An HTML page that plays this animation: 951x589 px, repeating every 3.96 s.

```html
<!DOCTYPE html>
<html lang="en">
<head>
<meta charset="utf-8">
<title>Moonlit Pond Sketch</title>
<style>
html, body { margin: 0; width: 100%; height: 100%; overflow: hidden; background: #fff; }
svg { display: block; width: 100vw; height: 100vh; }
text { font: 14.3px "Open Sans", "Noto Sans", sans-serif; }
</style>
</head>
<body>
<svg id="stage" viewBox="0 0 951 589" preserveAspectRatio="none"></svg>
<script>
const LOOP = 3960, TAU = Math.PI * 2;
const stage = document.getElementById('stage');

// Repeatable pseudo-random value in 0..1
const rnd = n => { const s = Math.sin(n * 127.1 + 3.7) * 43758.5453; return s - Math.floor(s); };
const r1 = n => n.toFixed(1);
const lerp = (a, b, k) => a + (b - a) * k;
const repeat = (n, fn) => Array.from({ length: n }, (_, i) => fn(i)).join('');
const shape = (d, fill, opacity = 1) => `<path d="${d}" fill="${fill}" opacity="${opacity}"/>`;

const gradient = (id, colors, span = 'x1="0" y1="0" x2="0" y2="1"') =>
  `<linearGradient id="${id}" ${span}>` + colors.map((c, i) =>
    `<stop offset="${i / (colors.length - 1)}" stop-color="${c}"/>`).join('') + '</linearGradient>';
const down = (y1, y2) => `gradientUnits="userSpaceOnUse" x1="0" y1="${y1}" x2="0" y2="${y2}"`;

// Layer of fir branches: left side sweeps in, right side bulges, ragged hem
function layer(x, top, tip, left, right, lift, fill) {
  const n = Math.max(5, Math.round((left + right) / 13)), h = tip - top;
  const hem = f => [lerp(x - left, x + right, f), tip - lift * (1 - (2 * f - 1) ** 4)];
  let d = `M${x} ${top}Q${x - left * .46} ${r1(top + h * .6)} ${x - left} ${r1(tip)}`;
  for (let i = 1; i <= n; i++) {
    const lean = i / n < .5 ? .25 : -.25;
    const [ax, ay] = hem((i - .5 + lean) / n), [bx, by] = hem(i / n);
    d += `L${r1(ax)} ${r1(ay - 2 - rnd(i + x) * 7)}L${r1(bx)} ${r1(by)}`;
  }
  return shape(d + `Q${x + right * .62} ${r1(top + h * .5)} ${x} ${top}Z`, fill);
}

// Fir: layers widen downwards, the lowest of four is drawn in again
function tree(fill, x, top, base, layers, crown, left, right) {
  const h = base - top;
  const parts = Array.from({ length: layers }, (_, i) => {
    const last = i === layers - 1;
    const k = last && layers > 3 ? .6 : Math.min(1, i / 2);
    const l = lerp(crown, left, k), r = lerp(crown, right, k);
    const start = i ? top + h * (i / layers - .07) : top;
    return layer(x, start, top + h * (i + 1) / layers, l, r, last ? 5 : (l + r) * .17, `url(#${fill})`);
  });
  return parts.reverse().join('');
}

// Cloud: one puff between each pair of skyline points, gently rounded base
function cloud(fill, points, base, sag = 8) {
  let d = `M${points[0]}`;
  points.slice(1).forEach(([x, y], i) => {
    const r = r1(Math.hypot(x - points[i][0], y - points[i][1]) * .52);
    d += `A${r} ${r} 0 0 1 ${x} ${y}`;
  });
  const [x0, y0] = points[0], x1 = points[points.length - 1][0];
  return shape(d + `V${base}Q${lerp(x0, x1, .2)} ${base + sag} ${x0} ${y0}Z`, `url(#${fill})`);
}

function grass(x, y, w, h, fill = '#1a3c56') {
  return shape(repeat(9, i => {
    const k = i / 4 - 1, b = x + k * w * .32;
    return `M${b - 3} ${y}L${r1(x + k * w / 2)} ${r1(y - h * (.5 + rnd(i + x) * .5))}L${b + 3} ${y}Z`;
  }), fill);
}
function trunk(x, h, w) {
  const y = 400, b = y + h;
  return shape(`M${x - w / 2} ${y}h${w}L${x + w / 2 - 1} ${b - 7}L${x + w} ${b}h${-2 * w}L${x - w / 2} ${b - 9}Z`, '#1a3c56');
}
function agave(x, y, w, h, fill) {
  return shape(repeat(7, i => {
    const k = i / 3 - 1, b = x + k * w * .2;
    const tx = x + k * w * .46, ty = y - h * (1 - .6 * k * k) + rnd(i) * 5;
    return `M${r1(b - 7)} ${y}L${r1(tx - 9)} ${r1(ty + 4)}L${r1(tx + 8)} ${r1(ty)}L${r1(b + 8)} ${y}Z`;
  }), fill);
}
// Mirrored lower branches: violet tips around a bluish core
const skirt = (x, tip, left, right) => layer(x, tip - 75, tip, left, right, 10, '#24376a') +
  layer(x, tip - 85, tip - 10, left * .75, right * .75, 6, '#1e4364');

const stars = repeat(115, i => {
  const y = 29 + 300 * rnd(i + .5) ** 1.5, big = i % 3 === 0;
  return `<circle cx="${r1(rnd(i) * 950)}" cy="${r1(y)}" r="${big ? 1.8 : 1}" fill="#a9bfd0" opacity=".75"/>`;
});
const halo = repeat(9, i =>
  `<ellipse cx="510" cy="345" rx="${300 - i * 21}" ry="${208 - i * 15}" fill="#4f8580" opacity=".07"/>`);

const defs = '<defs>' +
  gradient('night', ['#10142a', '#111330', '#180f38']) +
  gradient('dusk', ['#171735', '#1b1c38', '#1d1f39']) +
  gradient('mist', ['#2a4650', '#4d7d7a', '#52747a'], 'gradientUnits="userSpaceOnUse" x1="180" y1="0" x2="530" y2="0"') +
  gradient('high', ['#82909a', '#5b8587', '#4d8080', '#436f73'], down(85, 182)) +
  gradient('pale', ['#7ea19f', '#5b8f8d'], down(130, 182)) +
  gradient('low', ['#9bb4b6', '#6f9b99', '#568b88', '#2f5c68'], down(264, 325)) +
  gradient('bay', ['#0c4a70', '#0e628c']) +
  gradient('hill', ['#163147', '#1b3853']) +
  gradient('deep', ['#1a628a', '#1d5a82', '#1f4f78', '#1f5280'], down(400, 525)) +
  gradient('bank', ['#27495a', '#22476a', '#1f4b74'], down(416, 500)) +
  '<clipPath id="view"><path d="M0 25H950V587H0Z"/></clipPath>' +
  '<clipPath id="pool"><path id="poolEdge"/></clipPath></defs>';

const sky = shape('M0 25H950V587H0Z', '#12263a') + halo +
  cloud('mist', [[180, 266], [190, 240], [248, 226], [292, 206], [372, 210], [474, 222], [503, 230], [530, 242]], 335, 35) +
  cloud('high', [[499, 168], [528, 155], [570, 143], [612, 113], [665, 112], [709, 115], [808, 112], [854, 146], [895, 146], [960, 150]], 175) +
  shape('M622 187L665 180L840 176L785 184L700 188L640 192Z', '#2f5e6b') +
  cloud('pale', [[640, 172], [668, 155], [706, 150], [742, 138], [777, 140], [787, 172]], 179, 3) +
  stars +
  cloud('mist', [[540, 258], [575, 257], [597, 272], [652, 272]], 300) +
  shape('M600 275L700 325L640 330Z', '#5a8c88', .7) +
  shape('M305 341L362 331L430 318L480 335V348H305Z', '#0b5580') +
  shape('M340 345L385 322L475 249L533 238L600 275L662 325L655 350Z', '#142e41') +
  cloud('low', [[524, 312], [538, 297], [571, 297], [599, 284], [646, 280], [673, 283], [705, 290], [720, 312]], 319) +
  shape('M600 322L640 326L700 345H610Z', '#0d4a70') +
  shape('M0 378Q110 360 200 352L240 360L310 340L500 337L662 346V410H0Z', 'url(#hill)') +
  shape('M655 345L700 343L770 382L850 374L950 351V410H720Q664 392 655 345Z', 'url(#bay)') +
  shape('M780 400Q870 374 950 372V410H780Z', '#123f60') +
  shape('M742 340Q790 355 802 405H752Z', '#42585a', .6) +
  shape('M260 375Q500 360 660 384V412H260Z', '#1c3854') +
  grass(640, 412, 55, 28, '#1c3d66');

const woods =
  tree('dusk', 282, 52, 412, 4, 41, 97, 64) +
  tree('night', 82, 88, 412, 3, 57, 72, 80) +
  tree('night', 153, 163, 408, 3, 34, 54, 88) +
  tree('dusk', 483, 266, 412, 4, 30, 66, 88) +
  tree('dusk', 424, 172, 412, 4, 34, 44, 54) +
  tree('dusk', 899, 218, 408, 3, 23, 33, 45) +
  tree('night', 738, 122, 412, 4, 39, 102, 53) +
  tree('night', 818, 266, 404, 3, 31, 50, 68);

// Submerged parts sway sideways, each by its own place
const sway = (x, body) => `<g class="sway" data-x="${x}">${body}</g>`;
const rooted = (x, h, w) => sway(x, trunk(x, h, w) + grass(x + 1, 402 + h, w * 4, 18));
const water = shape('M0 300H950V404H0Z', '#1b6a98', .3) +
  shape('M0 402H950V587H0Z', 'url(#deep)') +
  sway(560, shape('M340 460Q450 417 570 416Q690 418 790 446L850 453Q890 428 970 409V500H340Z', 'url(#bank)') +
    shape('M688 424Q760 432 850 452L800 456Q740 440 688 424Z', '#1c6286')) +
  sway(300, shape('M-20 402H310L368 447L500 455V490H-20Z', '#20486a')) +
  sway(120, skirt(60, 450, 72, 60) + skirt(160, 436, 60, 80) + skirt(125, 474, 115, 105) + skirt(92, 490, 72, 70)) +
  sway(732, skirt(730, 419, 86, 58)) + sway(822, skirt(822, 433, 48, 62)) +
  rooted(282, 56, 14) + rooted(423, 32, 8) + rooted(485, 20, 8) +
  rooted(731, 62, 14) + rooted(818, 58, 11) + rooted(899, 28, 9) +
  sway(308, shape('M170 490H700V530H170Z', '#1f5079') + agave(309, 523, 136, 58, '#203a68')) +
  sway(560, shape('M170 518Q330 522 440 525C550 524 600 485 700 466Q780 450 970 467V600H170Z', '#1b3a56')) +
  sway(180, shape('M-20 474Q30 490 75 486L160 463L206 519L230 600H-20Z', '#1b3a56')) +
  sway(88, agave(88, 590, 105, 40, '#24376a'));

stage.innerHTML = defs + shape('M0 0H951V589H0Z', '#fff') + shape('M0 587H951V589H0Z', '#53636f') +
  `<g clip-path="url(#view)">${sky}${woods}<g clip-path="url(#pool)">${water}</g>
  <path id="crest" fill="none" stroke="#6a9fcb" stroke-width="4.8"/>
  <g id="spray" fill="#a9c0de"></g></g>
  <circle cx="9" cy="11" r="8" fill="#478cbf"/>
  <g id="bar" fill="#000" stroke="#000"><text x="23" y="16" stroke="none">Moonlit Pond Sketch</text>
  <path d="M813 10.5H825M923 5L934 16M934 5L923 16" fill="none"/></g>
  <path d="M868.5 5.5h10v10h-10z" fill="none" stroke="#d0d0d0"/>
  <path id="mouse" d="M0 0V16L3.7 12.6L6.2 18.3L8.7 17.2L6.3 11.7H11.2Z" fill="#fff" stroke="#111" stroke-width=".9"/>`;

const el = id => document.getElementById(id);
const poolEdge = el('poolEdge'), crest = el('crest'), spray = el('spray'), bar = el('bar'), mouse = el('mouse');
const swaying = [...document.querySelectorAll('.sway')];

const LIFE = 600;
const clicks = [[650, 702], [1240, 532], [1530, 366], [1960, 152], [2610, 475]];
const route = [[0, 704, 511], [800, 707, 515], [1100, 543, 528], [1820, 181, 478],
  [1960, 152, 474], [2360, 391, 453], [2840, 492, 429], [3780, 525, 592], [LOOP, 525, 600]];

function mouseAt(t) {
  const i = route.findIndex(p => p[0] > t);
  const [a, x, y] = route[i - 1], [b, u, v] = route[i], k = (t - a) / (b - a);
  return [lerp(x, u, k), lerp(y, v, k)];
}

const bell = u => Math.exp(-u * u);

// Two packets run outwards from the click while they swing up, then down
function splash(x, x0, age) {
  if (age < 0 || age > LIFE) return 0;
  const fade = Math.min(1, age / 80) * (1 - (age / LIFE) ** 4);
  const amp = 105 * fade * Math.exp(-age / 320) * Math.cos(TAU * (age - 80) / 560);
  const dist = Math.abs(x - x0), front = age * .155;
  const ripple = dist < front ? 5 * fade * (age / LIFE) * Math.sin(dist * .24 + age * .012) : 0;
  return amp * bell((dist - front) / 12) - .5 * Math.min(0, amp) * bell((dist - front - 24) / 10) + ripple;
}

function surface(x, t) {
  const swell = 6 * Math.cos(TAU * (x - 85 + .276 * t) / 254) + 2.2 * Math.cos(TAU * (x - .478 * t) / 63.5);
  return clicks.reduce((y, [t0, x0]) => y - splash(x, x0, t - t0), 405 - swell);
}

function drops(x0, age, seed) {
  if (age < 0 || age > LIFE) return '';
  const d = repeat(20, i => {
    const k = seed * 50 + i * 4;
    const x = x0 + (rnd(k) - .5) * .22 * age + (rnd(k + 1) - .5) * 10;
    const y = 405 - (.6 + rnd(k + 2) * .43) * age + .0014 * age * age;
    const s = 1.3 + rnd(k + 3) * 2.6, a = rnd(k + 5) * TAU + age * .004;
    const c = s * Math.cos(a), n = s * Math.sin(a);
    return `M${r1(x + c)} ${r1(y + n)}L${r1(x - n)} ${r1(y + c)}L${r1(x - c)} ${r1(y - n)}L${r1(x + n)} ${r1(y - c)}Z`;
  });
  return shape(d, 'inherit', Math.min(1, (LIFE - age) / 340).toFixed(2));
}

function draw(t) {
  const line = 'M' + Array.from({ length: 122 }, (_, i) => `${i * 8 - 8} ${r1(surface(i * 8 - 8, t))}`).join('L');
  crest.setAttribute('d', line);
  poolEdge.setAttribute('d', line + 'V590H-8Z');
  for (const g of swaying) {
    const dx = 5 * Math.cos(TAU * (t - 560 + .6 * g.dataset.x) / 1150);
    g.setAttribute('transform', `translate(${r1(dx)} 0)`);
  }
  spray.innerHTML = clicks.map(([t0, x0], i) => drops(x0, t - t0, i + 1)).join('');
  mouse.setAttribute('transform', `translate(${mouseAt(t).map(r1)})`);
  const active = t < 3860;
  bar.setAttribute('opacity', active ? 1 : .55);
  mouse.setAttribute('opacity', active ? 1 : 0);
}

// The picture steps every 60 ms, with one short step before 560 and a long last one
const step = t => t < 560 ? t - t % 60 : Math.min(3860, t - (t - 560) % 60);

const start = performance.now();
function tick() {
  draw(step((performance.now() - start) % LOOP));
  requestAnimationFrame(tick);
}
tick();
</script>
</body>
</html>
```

### Exercise directions
Reply with nothing except the number of lines in the records that include the word "night".

### Exercise result
5